== EXERCISE DETAILS ==
Please give back only the lines below from the one containing "64L30 70L124 101V109L0" to the one containing "256L473 302L463 318C455", each repeated word for word, both ends included.

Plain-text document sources
------------------------------------------------------------------------

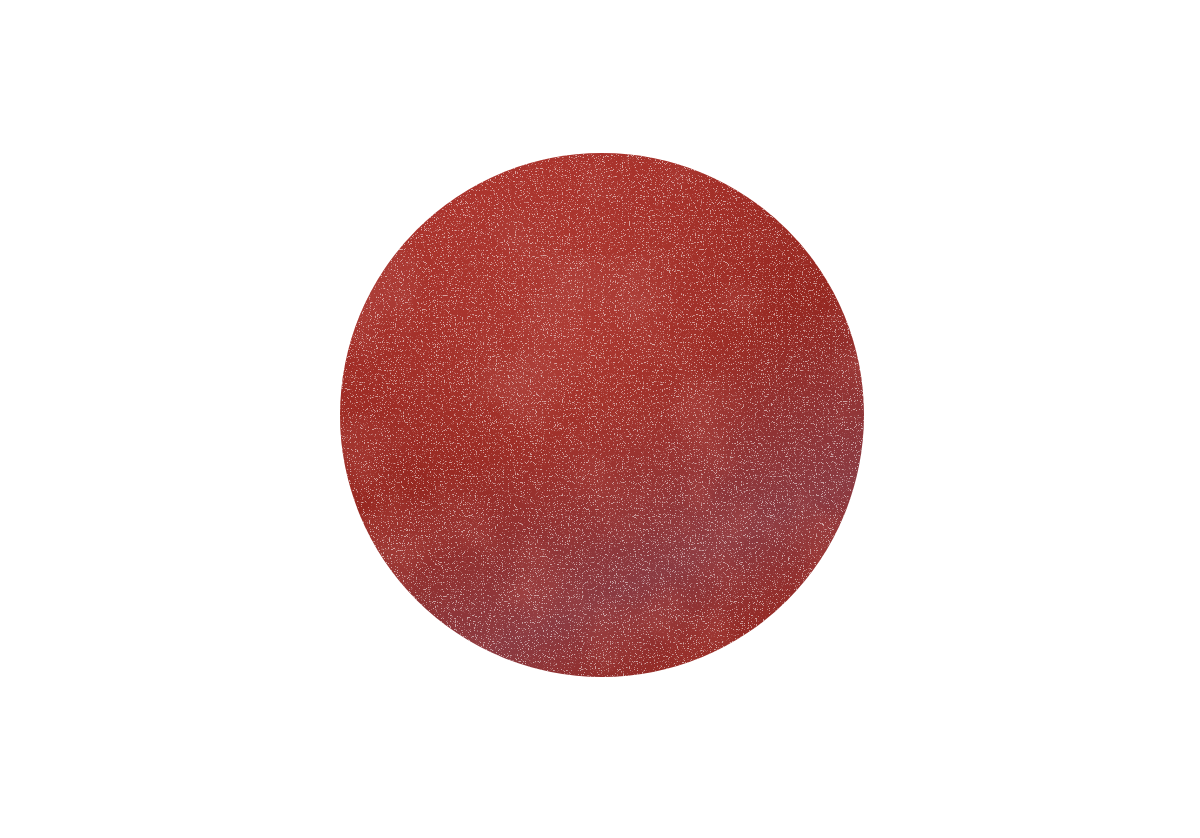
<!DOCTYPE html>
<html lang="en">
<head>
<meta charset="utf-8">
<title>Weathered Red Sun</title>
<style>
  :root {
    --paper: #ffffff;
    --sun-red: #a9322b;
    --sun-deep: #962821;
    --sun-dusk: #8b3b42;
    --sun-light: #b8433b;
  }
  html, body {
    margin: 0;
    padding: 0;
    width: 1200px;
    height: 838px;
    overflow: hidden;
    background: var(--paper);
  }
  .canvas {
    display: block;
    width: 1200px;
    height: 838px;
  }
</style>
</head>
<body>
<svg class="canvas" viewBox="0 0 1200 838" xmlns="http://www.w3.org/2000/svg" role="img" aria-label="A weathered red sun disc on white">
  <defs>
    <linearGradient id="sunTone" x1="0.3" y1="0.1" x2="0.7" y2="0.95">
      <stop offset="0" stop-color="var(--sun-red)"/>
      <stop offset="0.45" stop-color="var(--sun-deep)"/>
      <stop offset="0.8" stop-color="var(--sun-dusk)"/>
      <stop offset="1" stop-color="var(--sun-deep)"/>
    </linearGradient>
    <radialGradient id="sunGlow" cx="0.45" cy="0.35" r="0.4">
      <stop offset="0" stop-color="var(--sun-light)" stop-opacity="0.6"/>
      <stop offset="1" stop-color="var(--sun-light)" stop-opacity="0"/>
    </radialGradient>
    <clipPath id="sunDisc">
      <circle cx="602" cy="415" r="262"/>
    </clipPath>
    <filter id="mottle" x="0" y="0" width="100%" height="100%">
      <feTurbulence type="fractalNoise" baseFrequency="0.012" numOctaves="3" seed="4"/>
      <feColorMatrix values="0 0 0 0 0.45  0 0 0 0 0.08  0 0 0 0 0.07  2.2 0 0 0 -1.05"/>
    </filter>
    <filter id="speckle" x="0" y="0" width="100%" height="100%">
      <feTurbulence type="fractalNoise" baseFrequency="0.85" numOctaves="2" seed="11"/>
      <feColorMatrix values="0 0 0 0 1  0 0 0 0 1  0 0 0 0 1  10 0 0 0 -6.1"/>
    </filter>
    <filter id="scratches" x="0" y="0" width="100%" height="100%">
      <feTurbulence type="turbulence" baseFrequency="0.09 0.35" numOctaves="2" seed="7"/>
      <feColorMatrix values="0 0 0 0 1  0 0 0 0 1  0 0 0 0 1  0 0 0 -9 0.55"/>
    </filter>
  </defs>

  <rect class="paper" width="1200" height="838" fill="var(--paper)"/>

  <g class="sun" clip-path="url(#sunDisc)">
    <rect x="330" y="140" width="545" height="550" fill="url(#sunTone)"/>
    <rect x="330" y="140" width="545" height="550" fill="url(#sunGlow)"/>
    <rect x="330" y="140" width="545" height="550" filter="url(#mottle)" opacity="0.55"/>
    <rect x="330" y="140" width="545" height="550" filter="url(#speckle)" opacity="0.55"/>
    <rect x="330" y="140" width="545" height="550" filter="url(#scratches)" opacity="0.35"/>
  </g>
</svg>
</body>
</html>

------------------------------------------------------------------------

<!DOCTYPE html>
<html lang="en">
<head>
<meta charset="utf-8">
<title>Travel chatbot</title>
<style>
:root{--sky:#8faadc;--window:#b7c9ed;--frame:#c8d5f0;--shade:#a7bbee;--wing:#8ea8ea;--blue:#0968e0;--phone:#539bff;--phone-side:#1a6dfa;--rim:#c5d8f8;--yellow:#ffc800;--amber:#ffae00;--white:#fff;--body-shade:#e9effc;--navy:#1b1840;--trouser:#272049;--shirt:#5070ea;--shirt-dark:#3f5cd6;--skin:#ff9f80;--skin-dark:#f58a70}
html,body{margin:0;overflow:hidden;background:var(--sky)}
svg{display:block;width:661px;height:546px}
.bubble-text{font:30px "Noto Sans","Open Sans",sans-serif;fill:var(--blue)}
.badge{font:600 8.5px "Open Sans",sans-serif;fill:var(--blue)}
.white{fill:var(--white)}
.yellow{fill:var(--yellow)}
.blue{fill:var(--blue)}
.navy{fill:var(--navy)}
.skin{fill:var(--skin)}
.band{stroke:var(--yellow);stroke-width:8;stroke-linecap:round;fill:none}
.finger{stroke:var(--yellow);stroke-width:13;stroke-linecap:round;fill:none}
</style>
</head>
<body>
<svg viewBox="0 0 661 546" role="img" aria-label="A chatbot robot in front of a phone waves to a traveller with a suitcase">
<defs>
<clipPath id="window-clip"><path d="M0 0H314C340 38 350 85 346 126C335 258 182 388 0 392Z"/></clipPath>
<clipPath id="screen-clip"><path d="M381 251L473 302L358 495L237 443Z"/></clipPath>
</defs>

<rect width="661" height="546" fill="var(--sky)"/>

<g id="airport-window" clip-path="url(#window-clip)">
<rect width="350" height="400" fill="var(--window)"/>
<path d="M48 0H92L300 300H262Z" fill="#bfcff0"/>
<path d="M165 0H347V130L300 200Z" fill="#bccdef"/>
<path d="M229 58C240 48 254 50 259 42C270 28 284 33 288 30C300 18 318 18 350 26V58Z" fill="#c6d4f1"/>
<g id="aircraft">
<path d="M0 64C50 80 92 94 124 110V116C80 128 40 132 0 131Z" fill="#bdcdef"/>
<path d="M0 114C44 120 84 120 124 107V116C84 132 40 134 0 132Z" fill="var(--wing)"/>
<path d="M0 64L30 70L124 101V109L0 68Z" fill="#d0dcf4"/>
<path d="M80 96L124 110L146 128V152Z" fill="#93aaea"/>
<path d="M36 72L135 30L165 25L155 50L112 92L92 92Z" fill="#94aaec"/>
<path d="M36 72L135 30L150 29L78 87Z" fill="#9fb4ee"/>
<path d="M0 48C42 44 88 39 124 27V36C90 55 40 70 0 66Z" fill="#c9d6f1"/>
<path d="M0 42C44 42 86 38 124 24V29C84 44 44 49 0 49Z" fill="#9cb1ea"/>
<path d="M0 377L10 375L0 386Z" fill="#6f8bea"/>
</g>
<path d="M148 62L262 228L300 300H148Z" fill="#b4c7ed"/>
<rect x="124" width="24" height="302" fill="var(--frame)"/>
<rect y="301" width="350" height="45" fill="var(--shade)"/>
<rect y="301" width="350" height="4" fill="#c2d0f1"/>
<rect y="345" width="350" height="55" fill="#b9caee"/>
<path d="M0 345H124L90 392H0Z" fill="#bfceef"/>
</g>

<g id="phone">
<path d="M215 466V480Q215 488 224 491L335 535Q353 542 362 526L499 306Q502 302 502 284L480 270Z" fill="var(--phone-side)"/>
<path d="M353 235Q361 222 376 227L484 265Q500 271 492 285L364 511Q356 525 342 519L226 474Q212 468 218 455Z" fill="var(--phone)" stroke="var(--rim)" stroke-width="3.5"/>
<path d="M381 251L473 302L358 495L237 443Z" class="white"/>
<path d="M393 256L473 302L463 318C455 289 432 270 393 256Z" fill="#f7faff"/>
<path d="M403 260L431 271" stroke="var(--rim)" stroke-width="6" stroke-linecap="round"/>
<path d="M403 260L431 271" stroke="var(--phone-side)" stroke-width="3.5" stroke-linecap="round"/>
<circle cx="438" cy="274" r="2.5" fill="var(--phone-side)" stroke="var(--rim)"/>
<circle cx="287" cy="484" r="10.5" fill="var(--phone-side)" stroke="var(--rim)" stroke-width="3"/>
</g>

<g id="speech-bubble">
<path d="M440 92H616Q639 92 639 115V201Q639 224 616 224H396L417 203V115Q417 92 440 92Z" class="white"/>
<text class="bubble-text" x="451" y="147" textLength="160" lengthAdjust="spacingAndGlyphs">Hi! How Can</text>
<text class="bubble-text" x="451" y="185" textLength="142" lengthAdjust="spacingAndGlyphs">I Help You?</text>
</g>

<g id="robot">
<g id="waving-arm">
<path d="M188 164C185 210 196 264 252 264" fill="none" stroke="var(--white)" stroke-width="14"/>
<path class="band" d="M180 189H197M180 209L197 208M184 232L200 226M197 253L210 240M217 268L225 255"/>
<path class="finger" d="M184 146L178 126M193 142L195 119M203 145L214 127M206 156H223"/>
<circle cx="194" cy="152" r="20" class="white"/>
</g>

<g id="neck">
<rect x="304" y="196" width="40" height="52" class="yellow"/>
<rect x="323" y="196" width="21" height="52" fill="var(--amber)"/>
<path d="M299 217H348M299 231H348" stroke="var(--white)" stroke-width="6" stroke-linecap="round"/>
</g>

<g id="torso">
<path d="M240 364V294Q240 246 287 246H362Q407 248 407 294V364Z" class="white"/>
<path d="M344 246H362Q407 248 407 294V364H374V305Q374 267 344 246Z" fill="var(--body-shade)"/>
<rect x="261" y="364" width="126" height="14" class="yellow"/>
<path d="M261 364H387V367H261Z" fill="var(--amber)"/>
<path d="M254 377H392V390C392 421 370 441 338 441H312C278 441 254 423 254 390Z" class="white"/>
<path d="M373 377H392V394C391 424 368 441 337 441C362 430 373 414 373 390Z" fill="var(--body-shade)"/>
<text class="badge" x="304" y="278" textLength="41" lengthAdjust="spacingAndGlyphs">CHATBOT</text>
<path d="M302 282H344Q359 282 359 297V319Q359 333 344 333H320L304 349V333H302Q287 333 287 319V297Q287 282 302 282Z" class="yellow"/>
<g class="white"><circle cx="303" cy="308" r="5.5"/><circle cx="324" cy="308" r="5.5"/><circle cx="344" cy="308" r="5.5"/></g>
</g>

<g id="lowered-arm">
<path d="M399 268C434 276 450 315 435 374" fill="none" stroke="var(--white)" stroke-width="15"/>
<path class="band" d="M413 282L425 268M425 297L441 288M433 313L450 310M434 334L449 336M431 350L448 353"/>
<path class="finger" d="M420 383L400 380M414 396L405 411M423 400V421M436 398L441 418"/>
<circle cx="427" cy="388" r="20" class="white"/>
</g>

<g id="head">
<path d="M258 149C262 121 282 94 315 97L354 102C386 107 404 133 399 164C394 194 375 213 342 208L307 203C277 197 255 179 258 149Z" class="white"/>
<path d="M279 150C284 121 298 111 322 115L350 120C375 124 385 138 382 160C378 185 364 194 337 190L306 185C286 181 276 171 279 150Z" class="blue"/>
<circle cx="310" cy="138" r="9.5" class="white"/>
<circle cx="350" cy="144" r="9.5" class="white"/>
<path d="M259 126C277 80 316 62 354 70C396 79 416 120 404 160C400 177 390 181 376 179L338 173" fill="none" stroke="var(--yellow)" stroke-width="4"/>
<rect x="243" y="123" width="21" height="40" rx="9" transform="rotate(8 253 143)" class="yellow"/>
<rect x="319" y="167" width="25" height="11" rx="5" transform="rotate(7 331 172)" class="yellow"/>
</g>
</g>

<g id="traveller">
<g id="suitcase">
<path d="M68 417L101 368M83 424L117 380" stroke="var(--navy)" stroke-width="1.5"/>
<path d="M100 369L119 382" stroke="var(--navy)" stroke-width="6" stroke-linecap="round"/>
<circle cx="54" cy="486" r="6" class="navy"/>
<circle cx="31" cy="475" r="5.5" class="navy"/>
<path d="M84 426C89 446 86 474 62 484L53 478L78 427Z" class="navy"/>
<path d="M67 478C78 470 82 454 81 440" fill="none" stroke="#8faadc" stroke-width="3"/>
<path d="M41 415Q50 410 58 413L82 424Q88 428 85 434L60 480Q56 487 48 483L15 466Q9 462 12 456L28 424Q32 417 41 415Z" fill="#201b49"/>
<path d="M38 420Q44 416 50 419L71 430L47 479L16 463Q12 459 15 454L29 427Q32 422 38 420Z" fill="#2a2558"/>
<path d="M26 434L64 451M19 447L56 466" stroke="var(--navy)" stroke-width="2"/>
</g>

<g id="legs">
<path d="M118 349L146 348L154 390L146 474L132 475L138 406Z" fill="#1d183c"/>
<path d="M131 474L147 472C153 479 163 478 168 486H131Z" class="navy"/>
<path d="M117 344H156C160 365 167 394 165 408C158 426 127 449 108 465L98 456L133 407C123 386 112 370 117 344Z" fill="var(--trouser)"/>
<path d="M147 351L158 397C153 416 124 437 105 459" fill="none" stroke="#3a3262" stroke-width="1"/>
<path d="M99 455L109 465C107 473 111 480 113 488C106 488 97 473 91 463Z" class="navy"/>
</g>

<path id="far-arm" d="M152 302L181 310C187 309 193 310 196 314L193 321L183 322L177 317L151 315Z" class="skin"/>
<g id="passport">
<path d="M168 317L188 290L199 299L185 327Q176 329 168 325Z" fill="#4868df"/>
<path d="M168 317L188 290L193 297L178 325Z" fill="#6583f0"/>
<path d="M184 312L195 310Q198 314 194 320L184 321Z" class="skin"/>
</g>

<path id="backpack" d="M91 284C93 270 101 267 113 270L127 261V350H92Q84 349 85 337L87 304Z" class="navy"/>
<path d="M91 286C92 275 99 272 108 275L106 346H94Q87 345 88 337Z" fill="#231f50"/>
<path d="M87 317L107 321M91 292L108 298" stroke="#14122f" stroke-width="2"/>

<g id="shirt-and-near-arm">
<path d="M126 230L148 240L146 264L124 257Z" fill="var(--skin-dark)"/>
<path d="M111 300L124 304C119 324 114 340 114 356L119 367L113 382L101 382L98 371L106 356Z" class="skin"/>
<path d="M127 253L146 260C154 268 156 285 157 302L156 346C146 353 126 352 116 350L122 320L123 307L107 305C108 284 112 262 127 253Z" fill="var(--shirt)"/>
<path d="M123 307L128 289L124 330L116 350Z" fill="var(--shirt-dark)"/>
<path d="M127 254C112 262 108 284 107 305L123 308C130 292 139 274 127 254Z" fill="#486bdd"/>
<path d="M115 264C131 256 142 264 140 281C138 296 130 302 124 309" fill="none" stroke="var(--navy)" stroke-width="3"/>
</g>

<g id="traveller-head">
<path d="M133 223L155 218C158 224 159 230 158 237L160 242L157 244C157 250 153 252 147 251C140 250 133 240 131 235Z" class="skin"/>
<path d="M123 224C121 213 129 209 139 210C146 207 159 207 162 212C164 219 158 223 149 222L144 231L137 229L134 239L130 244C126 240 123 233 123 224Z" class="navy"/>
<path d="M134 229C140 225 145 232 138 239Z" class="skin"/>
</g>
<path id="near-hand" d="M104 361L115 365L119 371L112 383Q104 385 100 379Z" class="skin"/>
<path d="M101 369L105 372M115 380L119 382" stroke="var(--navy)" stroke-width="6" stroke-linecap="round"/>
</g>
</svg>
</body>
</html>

------------------------------------------------------------------------

== ANSWER AREA ==
<path d="M0 64L30 70L124 101V109L0 68Z" fill="#d0dcf4"/>
<path d="M80 96L124 110L146 128V152Z" fill="#93aaea"/>
<path d="M36 72L135 30L165 25L155 50L112 92L92 92Z" fill="#94aaec"/>
<path d="M36 72L135 30L150 29L78 87Z" fill="#9fb4ee"/>
<path d="M0 48C42 44 88 39 124 27V36C90 55 40 70 0 66Z" fill="#c9d6f1"/>
<path d="M0 42C44 42 86 38 124 24V29C84 44 44 49 0 49Z" fill="#9cb1ea"/>
<path d="M0 377L10 375L0 386Z" fill="#6f8bea"/>
</g>
<path d="M148 62L262 228L300 300H148Z" fill="#b4c7ed"/>
<rect x="124" width="24" height="302" fill="var(--frame)"/>
<rect y="301" width="350" height="45" fill="var(--shade)"/>
<rect y="301" width="350" height="4" fill="#c2d0f1"/>
<rect y="345" width="350" height="55" fill="#b9caee"/>
<path d="M0 345H124L90 392H0Z" fill="#bfceef"/>
</g>

<g id="phone">
<path d="M215 466V480Q215 488 224 491L335 535Q353 542 362 526L499 306Q502 302 502 284L480 270Z" fill="var(--phone-side)"/>
<path d="M353 235Q361 222 376 227L484 265Q500 271 492 285L364 511Q356 525 342 519L226 474Q212 468 218 455Z" fill="var(--phone)" stroke="var(--rim)" stroke-width="3.5"/>
<path d="M381 251L473 302L358 495L237 443Z" class="white"/>
<path d="M393 256L473 302L463 318C455 289 432 270 393 256Z" fill="#f7faff"/>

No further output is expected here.